VANCOUVER (Reuters) - The New Democrat Party kept the door open on Sunday to a possible merger talks with the struggling Liberals, a party they leapfrogged over to become the main opposition in a May 2 election.
But New Democratic leader Jack Layton said the left-leaning party is in no rush to talk to the Liberals, and needs to concentrate on proving to voters it is now ready to replace the Conservatives as government.
New Democrats held a weekend convention in Vancouver following the election that gave the NDP the best showing in its 50-year history. It also boosted the Conservatives into a majority government status at the expense of the Liberals.
Delegates rejected a call by some party members to block the NDP from even discussing a merger with the once powerful Liberals, whose future has been thrown into chaos by its worst-ever election showing.
“There is, of course, no proposition to do that (merger), but the idea of encouraging Liberals to come and join with us, we’re wide open to that,” Layton told reporters.
The idea of a merger has also divided the Liberals, who decided this weekend to delay picking a new permanent leader for up to two years as they discuss how to rebuild the party’s fortunes.
Although the NDP jumped over the Liberals to become the Conservatives’ main opposition, many of its gains came in Quebec at the expense of the separatist Bloc Quebecois that saw its support evaporate in the May election.
Delegates in Vancouver also decided to postpone a vote on whether to drop the NDP’s long-standing use of the word “socialism” from its constitution, a reference that reflects its link with Canada’s union movement.
A Conservative Party official said the debate showed the NDP was divided over how to take advantage of its election success, but Layton dismissed that allegation.
“Some people perhaps feel that the selection of one adjective versus another is a monumental matter ... There was no disagreement on the values, it was about the nature of the label,” he said.
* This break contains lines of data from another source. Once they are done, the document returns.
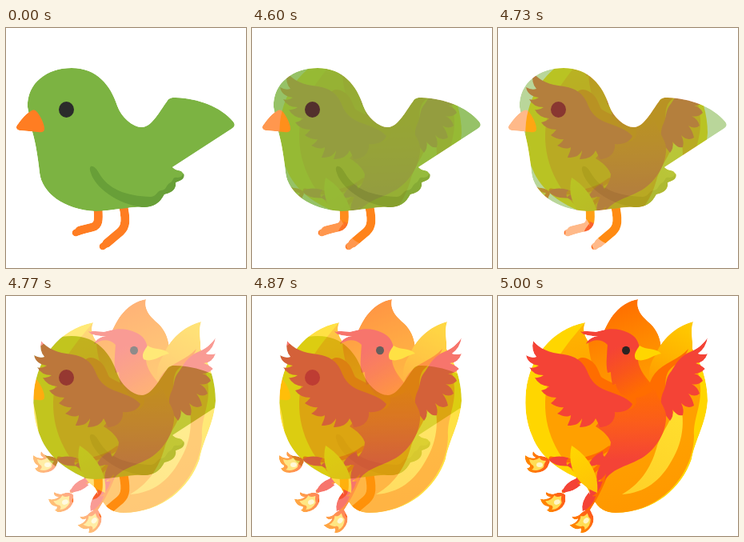
Animation of 300x300 px, one loop 9510 ms. Source, as an HTML page with a canvas:

```html
<!DOCTYPE html>
<html lang="en">
<head>
<meta charset="utf-8">
<title>Bird to phoenix</title>
<style>
html, body { margin: 0; width: 100%; height: 100%; overflow: hidden; background: #fff; }
canvas { display: block; width: 100vw; height: 100vh; }
</style>
</head>
<body>
<canvas id="stage"></canvas>
<script>
const SIZE = 300, LOOP = 9510, STEPS = 15;
const FADE_START = 4533.33, STEP_MS = 100 / 3;
const scale = Math.max(1, window.devicePixelRatio || 1);
const stage = document.getElementById('stage');

function prepare(canvas) {
  canvas.width = canvas.height = SIZE * scale;
  return canvas.getContext('2d');
}

function layer(draw) {
  const canvas = document.createElement('canvas');
  const c = prepare(canvas);
  c.scale(scale, scale);
  c.lineCap = c.lineJoin = 'round';
  draw({
    fill(color, path) { c.fillStyle = color; c.fill(new Path2D(path)); },
    line(color, width, path) {
      c.strokeStyle = color;
      c.lineWidth = width;
      c.stroke(new Path2D(path));
    },
    dot(color, x, y, rx, ry) {
      c.fillStyle = color;
      c.beginPath();
      c.ellipse(x, y, rx, ry, 0, 0, Math.PI * 2);
      c.fill();
    },
    blend(x0, y0, x1, y1, ...colors) {
      const g = c.createLinearGradient(x0, y0, x1, y1);
      colors.forEach((color, i) => g.addColorStop(i / (colors.length - 1), color));
      return g;
    },
    at(x, y, angle, paint) {
      c.save();
      c.translate(x, y);
      c.rotate(angle);
      paint();
      c.restore();
    }
  });
  return canvas;
}

const bird = layer(({ fill, line, dot }) => {
  const green = '#7cb342', shade = '#689f38', orange = '#ff7d22';
  line(orange, 11, 'M115 226 C116 240 116 247 108 249 L92 253');
  line(orange, 9, 'M100 251 L87 256');
  line(orange, 11, 'M147 224 C151 244 149 251 139 258 L126 269');
  line(orange, 9, 'M134 263 L121 273');
  fill(green, `M27 99 C26 68 52 50 82 50 C114 50 131 72 139 97
    C144 111 158 124 170 124 C182 124 192 104 201 92 C204 87 207 87 212 87
    C240 88 268 98 284 117 C287 121 286 123 282 126 L208 174
    C214 180 218 176 221 181 C226 188 214 191 210 195 C212 204 200 206 196 209
    C194 219 182 225 170 224 C155 223 140 228 112 229
    C72 227 45 206 42 181 C40 163 37 143 33 130 Z`);
  fill(shade, `M106 173 C110 172 113 176 116 181 C128 202 150 210 181 211
    C189 210 188 204 194 203 C202 202 199 196 206 193 C210 190 208 186 214 187
    C219 187 221 184 222 181 C225 188 219 191 212 193 C214 203 204 207 198 208
    C193 219 182 225 170 224 C139 220 111 199 106 181 C105 178 104 175 106 173 Z`);
  fill(orange, `M31 104 C35 101 38 103 41 108 C45 114 48 121 48 126
    C48 130 45 131 40 130 L17 128 C12 127 12 123 15 120 C20 113 25 107 31 104 Z`);
  dot('#2b2b2b', 75.5, 102, 9.5, 10);
});

const phoenix = layer(({ fill, line, dot, blend, at }) => {
  const red = '#f44336', orange = '#ff6d00', amber = '#ffa000', yellow = '#ffd600';

  // Flames behind the bird
  fill(yellow, `M109 33 C105 41 108 50 113 57 L200 70 L242 64
    C255 84 262 108 262 131 C260 160 247 178 242 204 C230 239 196 271 147 271
    C134 271 126 266 119 254 L106 230 C82 222 53 203 43 176
    C35 158 33 139 35 118 C40 78 65 42 109 33 Z`);
  fill(blend(110, 40, 150, 270, '#ffb300', amber, amber, '#ff9800'),
    `M109 33 C105 41 108 50 113 57 L200 70 L242 64 C247 82 252 98 253 115
    C254 139 244 153 245 175 C244 226 200 271 147 271 C134 271 126 266 119 254
    L108 232 C80 209 58 175 59 132 C61 87 84 63 109 33 Z`);
  fill(blend(150, 8, 190, 115, orange, '#ff8a00', amber),
    `M175 4 C172 18 181 26 191 35 C205 49 210 73 196 106 C184 121 168 132 154 126
    C130 114 115 94 113 57 C119 52 126 54 131 48 C138 29 151 8 175 4 Z`);
  fill(blend(240, 36, 195, 115, '#ffca00', '#ffb300', '#ff9800'),
    'M244 32 C240 44 244 54 243 65 C239 90 220 107 198 124 C185 108 187 87 197 74 C204 55 221 38 244 32 Z');
  fill(blend(225, 130, 160, 248, '#ffe02e', '#ffd028'),
    'M224 123 C235 149 233 180 217 206 C203 231 184 246 155 248 C181 233 193 210 199 187 C207 165 222 151 224 123 Z');

  // Tail
  line(orange, 5, 'M139 190 Q110 212 66 203');
  line(orange, 5, 'M140 195 Q125 221 82 244');
  line(orange, 6, 'M141 198 Q135 231 112 267');
  const feather = 'M-13 0 Q-4 -8 12 -5 Q7 0 12 5 Q-4 8 -13 0 Z';
  [[76, 206, .12], [99, 211, -.05], [91, 238, -.55], [106, 225, -.7],
   [112, 258, -1.05], [121, 240, -1.1], [130, 220, -1.1], [124, 205, -.6]]
    .forEach(([x, y, angle]) => at(x, y, angle, () => fill(red, feather)));
  fill(blend(93, 190, 120, 245, yellow, '#ffc107'),
    'M92 187 C110 198 127 220 124 246 C101 238 85 215 92 187 Z');

  // Right wing
  fill(orange, `M238 66 C231 84 218 85 212 96 C206 109 213 120 207 137
    L190 140 C185 123 187 109 196 97 C207 83 226 80 238 66 Z`);
  fill(red, `M262 52 C256 61 249 66 240 70 C224 77 221 89 215 96
    C209 104 211 111 207 119 C203 127 203 136 205 143 L215 156
    Q220 150 218 142 Q225 151 231 149 Q233 142 229 134 Q237 142 245 137
    Q243 128 238 122 Q246 127 252 122 Q250 114 242 110 Q250 112 256 106
    Q253 99 245 97 Q253 97 259 91 Q254 86 247 84 Q258 84 262 72
    Q256 74 250 72 Q260 65 262 52 Z`);

  // Body and left wing
  fill(blend(165, 115, 168, 205, orange, '#fb5c1c', red),
    `M137 60 C133 85 146 105 153 120 C140 137 132 151 122 163
    C132 169 139 176 141 183 C140 194 134 202 123 211 C136 211 137 220 133 231
    C143 216 157 214 173 206 C192 198 208 177 210 155
    C212 142 202 133 198 121 C194 109 180 101 174 81 Z`);
  line(orange, 22, 'M106 88 C115 91 115 99 119 106 C125 116 145 119 162 131');
  fill(red, `M44 56 C52 66 64 71 82 73 C97 75 106 82 111 93
    C116 106 122 113 135 118 C148 123 160 126 168 135
    C165 143 155 146 146 145 C147 155 140 164 127 164 C126 160 124 157 122 153
    C119 160 113 164 102 164 C103 160 105 157 105 153 C101 160 97 162 87 162
    C88 158 91 154 91 149 C86 152 80 150 74 147 C77 145 80 143 82 139
    Q74 140 66 134 Q70 131 73 127 Q60 127 54 118 Q60 117 64 113
    Q51 112 46 102 Q52 103 57 99 Q44 99 39 89 Q45 91 51 87
    Q37 85 35 74 Q42 78 48 76 Q41 68 44 56 Z`);

  // Head
  line(red, 4, 'M108 46 Q125 45 145 53');
  fill(red, `M103 44 C113 48 121 45 130 43 C142 40 153 41 163 46
    C172 50 177 58 177 68 L174 81 L145 78 L137 61
    C128 52 118 55 110 60 C115 50 125 49 131 52 C121 49 107 51 103 44 Z`);
  fill(blend(145, 65, 178, 118, red, '#f9551c', orange),
    `M137 59 L176 69 C170 90 189 105 192 119 C180 128 167 130 154 123
    C150 118 148 115 147 110 L143 111 C142 105 141 100 141 95 L137 96
    C134 83 137 72 137 59 Z`);
  fill(yellow, 'M177 62 C185 68 197 64 204 72 C193 74 183 84 172 79 C169 73 173 68 177 62 Z');
  dot('#2b2422', 160, 68, 5, 5.2);

  // Burning tail tips
  const flame = `M-15 -9 Q-8 -4 -2 -6 Q-8 -9 -5 -14 Q-1 -8 5 -8 Q14 -7 16 -1
    Q14 3 13 6 Q8 13 -2 13 Q-11 13 -13 7 Q-9 7 -9 4 Q-16 1 -15 -9 Z`;
  const core = 'M-10 -4 Q-3 -1 3 -6 Q4 -2 11 -2 Q8 2 8 6 Q1 12 -7 9 Q-3 7 -5 4 Q-9 2 -10 -4 Z';
  [[49, 208, 0], [70, 256, -.4], [106, 281, -.85]].forEach(([x, y, angle]) =>
    at(x, y, angle, () => {
      fill(blend(-10, 0, 14, 0, '#ff8400', '#ff5a1c'), flame);
      fill('#ffdd55', core);
      dot('#fff6c8', 3, 3, 4, 3);
    }));
});

const ctx = prepare(stage);

function mixAt(ms) {
  const shown = Math.floor((ms + 5 - FADE_START) / STEP_MS + 0.01) + 1;
  return Math.min(STEPS, Math.max(0, shown)) / STEPS;
}

function put(image, mode, alpha) {
  ctx.globalCompositeOperation = mode;
  ctx.globalAlpha = alpha;
  ctx.drawImage(image, 0, 0);
}

let last = -1;
function render(ms) {
  const mix = mixAt(ms);
  if (mix === last) return;
  last = mix;
  ctx.clearRect(0, 0, stage.width, stage.height);
  put(bird, 'source-over', 1 - mix);
  put(phoenix, 'lighter', mix);
  // Only the stronger shape keeps its outline
  put(mix < 0.5 ? bird : phoenix, 'destination-in', 1);
  ctx.globalCompositeOperation = 'source-over';
  ctx.globalAlpha = 1;
}

const start = performance.now();
function tick() {
  render((performance.now() - start) % LOOP);
  requestAnimationFrame(tick);
}
render(0);
requestAnimationFrame(tick);
</script>
</body>
</html>
```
Layton told delegates the NDP needs to use its new stature to push issues such as protecting the public health care system, aid to senior citizens and helping small businesses.
He said the NDP will also have to strengthen its fund-raising abilities. The Conservatives say they will use their new majority status to end the public financing the opposition parties have traditionally relied on.
Reporting Allan Dowd, Editing Chris Wilson